When we tell our customers that ParentShield SIM cards work in any unlocked mobile phone, it's the Network Lock that we're talking about. If you buy a mobile phone with instalment repayments from a mobile phone operator ( or from a phone retailer with a bundled mobile contract ) the phone will quite probably be locked to that network. If you remove the SIM and try and use a SIM card from any other network, the phone just won't connect. This is a firmware setting on the phone, and even after the phone is paid for it'll still be locked. Quite a lot of people provide a hand-me-down phone to their little ones and this is a very common problem. We have put together a pretty comprehensive Unlocking Guide
that will point you in the right direction. You will need to know which operator has locked the phone though! The SIM Lock
Enough Locks already? There's more, so there is. Every phone has the ability to apply a lock code or SIM PIN to a SIM card. This PIN secures the SIM card so should the SIM card br taken out and put into another phone the user will need to know the PIN in order to access any of the SIM functions, read its memory or make or receive calls. The SIM PIN, if enabled, will also need to be entered every time the phone is restarted. The biggest problem comes when it's mistaken for the phone lock PIN code and one is entered in stead of the other. Repeatedly trying the wrong password or pin code will permanently lock or 'brick' either the phone or the SIM card. If there is a second most important IT lesson after learning the importance of passwords, it's learning to read and understand the question a device is asking, and to know that getting it wrong can have consequences! The Parental Lock
Told you. This code, PIN or password can usually be set to restrict certain functions or applications and block them from access by the phone user. This could be a block on installing new applications, or a block against using certain functions or capabilities. This is YOUR secret. The lesson about keeping passwords secret applies to everyone. Set the restrictions too tight and the user will be asking for this password every five minutes and it'll only be a matter of time before you shout it across the room. Set the restrictions too loose and the user will simply install alternative apps or rack up a bill, or share content inappropriately. It's going to take a bit of time to become familiar yourself with all the phone functions and get this right. It's certainly not a job for 11:45 pm on Christmas Eve after a few sherries and mince pies. Does anyone still drink sherry?
Read the flipping manual. There's a Manual? Oh, nadgers, they rarely come with manuals. You're reading this - you're good. Don't panic. But the serious point is that we hear all the time from parents that their children have circumvented their best security efforts. And trust us here, you're going to have to be good to beat an 11 year old when it comes to small-finger-size technology.

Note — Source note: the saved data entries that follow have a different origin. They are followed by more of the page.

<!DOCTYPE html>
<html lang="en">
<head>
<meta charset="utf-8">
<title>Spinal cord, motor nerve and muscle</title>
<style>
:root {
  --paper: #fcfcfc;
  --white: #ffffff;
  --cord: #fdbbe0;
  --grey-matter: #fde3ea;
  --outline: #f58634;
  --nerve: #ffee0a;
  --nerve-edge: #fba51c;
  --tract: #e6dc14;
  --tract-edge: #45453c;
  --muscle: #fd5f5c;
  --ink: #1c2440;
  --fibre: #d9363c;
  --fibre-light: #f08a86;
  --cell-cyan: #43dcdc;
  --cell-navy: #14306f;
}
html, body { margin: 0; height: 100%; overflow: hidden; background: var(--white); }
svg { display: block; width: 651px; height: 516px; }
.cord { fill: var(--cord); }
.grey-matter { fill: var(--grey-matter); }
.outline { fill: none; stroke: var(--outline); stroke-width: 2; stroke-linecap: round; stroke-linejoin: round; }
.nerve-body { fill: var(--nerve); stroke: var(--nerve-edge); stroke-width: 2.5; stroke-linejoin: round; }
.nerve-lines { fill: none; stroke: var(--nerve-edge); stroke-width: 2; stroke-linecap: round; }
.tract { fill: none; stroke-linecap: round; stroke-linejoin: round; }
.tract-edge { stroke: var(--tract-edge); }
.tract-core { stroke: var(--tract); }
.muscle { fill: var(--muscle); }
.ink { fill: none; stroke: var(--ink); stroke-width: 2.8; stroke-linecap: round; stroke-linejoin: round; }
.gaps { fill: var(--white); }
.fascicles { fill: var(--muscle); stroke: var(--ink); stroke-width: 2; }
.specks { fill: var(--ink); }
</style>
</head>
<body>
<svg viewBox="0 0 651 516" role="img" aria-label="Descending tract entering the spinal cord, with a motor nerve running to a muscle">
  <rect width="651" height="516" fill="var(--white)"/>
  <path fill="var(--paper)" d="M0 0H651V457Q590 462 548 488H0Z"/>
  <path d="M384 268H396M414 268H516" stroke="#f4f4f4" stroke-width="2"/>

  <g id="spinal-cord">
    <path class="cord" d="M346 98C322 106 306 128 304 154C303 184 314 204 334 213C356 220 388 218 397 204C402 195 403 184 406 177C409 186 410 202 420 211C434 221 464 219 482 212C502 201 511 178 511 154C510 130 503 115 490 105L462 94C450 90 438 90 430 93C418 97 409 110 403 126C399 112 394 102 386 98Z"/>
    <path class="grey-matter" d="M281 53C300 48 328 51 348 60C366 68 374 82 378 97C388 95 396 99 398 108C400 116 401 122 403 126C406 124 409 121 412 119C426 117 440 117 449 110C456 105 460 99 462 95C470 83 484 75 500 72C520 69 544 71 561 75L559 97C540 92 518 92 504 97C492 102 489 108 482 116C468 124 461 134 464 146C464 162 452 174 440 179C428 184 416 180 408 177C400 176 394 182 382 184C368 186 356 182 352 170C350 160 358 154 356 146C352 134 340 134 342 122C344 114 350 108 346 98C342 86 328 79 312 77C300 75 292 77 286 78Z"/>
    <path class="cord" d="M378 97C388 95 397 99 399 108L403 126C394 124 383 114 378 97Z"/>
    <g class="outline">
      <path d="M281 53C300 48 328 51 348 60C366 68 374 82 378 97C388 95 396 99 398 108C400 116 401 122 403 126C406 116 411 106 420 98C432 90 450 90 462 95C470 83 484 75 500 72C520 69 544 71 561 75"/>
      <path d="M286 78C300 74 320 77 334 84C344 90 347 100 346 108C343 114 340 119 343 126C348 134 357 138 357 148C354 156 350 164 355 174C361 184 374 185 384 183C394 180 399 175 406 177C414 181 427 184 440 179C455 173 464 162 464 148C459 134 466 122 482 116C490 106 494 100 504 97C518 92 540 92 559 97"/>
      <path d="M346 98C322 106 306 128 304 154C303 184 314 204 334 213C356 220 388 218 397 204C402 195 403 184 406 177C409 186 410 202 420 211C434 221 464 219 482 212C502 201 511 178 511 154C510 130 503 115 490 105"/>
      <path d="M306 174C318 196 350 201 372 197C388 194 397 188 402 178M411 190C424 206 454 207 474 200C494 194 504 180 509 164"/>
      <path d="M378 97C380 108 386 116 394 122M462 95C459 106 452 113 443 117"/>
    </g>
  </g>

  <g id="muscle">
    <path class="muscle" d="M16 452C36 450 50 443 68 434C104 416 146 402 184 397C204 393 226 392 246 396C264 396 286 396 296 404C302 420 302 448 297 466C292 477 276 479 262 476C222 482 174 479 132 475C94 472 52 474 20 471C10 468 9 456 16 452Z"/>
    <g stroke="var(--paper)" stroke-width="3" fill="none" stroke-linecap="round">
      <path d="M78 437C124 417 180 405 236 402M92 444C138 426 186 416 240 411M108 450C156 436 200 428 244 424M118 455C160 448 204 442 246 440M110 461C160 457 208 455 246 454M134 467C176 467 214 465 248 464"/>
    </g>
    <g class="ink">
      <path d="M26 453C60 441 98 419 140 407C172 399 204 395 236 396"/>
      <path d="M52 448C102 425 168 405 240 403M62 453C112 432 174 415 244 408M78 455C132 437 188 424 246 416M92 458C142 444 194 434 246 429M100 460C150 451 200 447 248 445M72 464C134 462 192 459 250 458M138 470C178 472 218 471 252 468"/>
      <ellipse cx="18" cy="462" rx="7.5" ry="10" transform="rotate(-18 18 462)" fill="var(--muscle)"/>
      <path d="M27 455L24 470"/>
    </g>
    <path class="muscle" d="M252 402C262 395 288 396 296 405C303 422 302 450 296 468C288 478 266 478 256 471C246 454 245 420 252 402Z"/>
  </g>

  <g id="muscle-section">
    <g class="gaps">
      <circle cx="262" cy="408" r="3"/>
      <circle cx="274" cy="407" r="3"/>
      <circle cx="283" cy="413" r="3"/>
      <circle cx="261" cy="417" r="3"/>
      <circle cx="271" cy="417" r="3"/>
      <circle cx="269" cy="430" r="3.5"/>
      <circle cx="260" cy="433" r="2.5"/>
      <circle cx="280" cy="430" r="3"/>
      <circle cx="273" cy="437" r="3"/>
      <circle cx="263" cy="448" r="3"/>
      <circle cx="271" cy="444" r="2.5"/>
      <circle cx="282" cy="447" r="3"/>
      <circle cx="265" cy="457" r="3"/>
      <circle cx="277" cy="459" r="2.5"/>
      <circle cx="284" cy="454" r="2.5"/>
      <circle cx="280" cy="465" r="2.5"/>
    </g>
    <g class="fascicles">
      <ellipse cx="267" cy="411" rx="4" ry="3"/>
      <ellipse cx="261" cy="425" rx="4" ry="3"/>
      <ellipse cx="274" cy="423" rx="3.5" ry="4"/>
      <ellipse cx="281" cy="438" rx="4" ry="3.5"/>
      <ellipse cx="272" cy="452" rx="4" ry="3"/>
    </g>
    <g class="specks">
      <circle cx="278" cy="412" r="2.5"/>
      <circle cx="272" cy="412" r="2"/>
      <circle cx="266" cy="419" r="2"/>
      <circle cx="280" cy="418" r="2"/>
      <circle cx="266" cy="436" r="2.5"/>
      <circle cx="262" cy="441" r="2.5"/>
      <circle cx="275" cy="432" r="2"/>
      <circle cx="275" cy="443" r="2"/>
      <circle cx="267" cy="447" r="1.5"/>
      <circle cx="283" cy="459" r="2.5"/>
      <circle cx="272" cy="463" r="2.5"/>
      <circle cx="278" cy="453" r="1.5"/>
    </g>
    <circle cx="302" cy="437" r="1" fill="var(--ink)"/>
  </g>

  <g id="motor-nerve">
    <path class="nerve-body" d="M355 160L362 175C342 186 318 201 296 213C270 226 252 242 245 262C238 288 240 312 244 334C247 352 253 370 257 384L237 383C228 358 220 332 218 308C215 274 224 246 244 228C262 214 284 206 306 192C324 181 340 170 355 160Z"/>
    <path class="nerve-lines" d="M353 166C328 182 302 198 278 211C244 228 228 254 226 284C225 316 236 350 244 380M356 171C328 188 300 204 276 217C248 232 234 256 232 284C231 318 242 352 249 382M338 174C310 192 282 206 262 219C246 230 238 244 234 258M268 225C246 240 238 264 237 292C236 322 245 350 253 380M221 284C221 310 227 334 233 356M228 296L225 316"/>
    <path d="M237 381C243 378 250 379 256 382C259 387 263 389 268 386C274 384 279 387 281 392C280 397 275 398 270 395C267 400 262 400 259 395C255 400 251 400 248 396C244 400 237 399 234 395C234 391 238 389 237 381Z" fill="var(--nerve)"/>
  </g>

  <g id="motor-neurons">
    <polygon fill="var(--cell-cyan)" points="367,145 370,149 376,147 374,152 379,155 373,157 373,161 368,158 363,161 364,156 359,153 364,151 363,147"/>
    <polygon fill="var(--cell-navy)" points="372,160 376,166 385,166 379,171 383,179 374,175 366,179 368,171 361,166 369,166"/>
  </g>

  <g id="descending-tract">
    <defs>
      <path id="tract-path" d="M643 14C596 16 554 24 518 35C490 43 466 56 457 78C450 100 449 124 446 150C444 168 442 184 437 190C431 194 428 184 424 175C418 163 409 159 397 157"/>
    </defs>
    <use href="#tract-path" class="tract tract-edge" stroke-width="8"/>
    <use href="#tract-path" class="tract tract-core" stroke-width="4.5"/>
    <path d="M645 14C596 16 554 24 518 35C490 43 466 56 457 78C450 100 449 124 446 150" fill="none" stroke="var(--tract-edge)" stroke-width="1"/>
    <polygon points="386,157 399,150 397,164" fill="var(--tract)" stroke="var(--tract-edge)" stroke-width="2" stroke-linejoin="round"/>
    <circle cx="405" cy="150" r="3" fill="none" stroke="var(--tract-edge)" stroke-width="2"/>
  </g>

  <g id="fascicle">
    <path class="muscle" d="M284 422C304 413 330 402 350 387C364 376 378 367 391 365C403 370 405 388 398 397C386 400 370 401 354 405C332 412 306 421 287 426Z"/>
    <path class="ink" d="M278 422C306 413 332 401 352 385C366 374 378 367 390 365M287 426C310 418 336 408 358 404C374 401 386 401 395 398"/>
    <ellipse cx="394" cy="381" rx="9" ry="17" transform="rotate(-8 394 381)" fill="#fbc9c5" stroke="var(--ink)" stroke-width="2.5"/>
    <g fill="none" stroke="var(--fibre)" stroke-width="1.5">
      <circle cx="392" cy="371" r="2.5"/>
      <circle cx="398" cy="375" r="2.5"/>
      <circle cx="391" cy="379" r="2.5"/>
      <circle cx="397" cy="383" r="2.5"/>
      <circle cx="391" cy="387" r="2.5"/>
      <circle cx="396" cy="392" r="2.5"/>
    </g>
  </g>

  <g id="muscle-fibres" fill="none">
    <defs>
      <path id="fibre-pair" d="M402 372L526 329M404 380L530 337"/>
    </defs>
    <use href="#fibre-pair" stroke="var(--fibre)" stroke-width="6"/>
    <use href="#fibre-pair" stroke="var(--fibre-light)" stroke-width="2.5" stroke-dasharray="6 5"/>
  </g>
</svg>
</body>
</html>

Set up your portal
Once you have your unlocked mobile phone and your ParentShield SIM it's time to set it up. Read our Portal Guide

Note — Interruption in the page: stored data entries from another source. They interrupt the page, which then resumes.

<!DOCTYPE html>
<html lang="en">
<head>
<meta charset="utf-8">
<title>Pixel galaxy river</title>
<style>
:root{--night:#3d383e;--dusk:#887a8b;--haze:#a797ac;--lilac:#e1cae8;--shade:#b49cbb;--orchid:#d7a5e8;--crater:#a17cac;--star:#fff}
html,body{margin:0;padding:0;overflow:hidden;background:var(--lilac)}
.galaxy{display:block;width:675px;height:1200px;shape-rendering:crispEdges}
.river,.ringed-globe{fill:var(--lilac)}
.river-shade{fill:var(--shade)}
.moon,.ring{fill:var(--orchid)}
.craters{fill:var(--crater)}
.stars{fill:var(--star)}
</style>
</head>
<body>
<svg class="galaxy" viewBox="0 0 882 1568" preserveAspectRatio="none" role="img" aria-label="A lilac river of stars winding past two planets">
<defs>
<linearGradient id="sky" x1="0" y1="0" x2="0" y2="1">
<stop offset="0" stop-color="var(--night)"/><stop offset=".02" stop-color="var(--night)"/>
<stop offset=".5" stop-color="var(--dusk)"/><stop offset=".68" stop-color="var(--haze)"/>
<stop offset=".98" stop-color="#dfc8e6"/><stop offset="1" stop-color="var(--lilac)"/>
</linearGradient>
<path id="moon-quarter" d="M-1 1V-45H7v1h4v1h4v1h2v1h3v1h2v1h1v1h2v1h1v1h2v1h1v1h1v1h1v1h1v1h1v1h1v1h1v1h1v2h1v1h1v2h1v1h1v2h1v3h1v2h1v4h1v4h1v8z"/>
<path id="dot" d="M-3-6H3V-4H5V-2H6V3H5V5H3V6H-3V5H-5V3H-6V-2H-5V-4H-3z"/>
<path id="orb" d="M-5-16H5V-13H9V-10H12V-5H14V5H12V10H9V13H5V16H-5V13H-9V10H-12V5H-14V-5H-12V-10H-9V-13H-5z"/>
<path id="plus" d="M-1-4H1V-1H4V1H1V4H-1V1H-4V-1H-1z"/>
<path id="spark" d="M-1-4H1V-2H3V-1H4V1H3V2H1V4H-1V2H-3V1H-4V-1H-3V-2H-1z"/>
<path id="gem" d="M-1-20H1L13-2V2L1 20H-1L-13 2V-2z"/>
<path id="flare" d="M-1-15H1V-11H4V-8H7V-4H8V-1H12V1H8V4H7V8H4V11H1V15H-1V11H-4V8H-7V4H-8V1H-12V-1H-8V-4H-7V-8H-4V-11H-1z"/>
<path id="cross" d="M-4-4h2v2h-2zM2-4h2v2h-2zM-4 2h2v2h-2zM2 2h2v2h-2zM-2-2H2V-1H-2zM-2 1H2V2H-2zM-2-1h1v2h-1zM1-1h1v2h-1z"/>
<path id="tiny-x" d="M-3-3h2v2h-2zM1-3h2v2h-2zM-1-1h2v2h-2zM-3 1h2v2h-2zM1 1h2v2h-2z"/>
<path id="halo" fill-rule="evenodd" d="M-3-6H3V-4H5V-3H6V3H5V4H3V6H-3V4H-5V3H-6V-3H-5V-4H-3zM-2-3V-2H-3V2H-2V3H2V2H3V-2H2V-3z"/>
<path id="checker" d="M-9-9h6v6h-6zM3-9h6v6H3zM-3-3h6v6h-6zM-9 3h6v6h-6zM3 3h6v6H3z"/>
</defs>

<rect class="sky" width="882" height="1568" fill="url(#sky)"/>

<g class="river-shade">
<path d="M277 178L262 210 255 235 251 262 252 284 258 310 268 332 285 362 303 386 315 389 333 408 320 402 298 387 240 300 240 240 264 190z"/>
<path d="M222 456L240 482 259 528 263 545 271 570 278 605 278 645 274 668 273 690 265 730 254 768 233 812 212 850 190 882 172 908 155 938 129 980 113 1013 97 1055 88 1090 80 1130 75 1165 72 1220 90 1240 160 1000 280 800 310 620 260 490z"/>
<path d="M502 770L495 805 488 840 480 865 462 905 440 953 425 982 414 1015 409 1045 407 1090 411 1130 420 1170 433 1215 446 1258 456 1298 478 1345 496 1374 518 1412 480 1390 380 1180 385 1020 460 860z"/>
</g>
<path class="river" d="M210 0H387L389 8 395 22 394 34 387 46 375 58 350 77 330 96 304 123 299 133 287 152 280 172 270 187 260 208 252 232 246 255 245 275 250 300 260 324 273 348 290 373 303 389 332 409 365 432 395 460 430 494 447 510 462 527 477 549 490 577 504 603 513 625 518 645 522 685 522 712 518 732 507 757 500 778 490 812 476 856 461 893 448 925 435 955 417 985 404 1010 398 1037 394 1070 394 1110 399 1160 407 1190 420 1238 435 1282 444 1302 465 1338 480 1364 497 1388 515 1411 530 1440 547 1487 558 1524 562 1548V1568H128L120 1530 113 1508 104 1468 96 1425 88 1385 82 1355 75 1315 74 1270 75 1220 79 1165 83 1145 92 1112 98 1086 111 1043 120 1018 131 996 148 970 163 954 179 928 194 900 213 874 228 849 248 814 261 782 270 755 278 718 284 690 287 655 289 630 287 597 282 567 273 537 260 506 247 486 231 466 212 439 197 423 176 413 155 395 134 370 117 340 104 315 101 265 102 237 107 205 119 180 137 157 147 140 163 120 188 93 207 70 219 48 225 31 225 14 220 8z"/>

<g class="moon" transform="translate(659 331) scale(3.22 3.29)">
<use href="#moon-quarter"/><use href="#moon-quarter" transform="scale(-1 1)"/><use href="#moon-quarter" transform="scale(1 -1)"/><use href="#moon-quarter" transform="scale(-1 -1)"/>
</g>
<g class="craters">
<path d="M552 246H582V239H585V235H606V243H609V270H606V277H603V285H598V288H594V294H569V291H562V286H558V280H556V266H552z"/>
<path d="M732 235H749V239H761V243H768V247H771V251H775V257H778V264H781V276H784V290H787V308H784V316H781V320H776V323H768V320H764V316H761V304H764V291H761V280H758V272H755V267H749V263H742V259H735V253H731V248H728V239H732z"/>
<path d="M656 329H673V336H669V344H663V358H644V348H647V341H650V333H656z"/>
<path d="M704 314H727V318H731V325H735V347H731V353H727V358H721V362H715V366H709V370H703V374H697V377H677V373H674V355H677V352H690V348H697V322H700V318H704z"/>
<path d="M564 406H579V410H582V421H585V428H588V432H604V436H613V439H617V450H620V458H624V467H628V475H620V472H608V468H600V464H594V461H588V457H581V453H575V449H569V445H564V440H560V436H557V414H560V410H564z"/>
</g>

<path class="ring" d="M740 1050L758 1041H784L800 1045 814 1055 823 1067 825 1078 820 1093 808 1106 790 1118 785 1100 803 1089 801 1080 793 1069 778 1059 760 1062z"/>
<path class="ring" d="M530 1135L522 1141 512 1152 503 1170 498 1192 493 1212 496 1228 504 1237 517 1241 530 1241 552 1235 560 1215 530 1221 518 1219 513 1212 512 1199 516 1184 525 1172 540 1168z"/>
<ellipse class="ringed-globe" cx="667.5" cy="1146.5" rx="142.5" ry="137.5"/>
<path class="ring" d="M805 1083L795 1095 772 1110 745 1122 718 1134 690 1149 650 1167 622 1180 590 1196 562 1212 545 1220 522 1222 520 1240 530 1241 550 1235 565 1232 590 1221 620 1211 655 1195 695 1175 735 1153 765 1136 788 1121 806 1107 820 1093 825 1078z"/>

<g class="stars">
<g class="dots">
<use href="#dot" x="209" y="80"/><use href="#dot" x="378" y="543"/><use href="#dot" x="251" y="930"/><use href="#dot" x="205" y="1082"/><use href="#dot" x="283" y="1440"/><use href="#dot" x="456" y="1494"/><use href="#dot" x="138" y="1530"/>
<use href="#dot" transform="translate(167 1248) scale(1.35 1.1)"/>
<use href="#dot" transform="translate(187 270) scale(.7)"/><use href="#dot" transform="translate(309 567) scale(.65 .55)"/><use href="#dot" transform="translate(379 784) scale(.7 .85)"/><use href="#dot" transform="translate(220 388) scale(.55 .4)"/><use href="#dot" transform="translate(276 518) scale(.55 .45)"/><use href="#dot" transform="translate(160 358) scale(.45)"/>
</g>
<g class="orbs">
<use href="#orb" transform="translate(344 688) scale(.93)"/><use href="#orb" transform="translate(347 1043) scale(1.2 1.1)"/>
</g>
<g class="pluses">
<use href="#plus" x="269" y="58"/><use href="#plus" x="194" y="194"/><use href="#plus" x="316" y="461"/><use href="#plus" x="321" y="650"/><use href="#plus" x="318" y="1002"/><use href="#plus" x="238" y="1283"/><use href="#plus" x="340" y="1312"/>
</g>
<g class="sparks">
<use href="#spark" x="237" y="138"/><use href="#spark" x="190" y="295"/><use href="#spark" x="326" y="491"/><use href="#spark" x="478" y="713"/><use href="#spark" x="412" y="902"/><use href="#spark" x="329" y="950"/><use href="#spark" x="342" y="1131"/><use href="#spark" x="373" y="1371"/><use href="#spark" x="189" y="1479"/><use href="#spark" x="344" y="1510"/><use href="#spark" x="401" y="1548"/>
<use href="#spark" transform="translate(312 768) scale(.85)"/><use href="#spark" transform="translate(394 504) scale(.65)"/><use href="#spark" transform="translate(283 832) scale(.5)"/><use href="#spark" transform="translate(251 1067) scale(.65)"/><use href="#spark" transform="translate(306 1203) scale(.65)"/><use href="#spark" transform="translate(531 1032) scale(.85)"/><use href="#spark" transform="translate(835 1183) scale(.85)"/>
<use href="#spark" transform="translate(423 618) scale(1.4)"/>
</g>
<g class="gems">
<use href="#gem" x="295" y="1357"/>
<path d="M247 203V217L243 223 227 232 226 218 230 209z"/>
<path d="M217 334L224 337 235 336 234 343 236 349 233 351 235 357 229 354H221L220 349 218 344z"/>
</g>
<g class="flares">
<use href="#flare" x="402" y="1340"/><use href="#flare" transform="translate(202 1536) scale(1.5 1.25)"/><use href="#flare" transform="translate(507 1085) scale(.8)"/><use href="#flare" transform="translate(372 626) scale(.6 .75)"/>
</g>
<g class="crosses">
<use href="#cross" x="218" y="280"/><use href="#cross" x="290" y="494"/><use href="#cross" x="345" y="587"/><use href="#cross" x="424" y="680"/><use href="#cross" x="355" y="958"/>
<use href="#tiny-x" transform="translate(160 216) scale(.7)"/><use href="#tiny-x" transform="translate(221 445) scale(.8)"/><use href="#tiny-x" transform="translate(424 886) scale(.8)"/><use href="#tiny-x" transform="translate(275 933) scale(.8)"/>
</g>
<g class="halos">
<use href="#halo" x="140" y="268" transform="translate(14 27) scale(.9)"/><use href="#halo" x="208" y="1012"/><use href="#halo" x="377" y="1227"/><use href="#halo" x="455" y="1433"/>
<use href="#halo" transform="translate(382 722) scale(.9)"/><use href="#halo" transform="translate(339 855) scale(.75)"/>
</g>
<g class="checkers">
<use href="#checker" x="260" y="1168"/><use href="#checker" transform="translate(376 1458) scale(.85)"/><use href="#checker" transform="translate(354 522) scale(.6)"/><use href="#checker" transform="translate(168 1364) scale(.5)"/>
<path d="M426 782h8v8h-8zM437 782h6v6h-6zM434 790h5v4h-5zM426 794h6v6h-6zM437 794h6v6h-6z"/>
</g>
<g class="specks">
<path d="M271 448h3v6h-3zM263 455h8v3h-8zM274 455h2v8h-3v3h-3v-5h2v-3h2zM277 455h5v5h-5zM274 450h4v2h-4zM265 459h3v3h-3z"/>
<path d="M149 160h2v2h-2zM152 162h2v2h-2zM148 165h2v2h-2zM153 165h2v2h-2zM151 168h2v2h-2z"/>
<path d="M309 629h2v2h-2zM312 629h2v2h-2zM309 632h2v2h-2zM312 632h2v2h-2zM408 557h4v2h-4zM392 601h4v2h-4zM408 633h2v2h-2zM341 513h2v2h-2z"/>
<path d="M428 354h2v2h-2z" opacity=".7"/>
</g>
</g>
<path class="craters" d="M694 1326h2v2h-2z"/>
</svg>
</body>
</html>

for lots of guidance. It's all in there so have a read, and experiment before you hand the phone over. Make a few calls, experiment with blocking and unblocking numbers, see how the word alerts work. Don't worry about breaking things, and become familiar with all the things you can do. It's a but peculiar having a mobile phone that is able to block calls based on the time of day or number calling or being called. It's worth spending a bit of time on.
We hope you have a very pleasant holiday. As a small thank you for reading this far we have a few Special Offer vouchers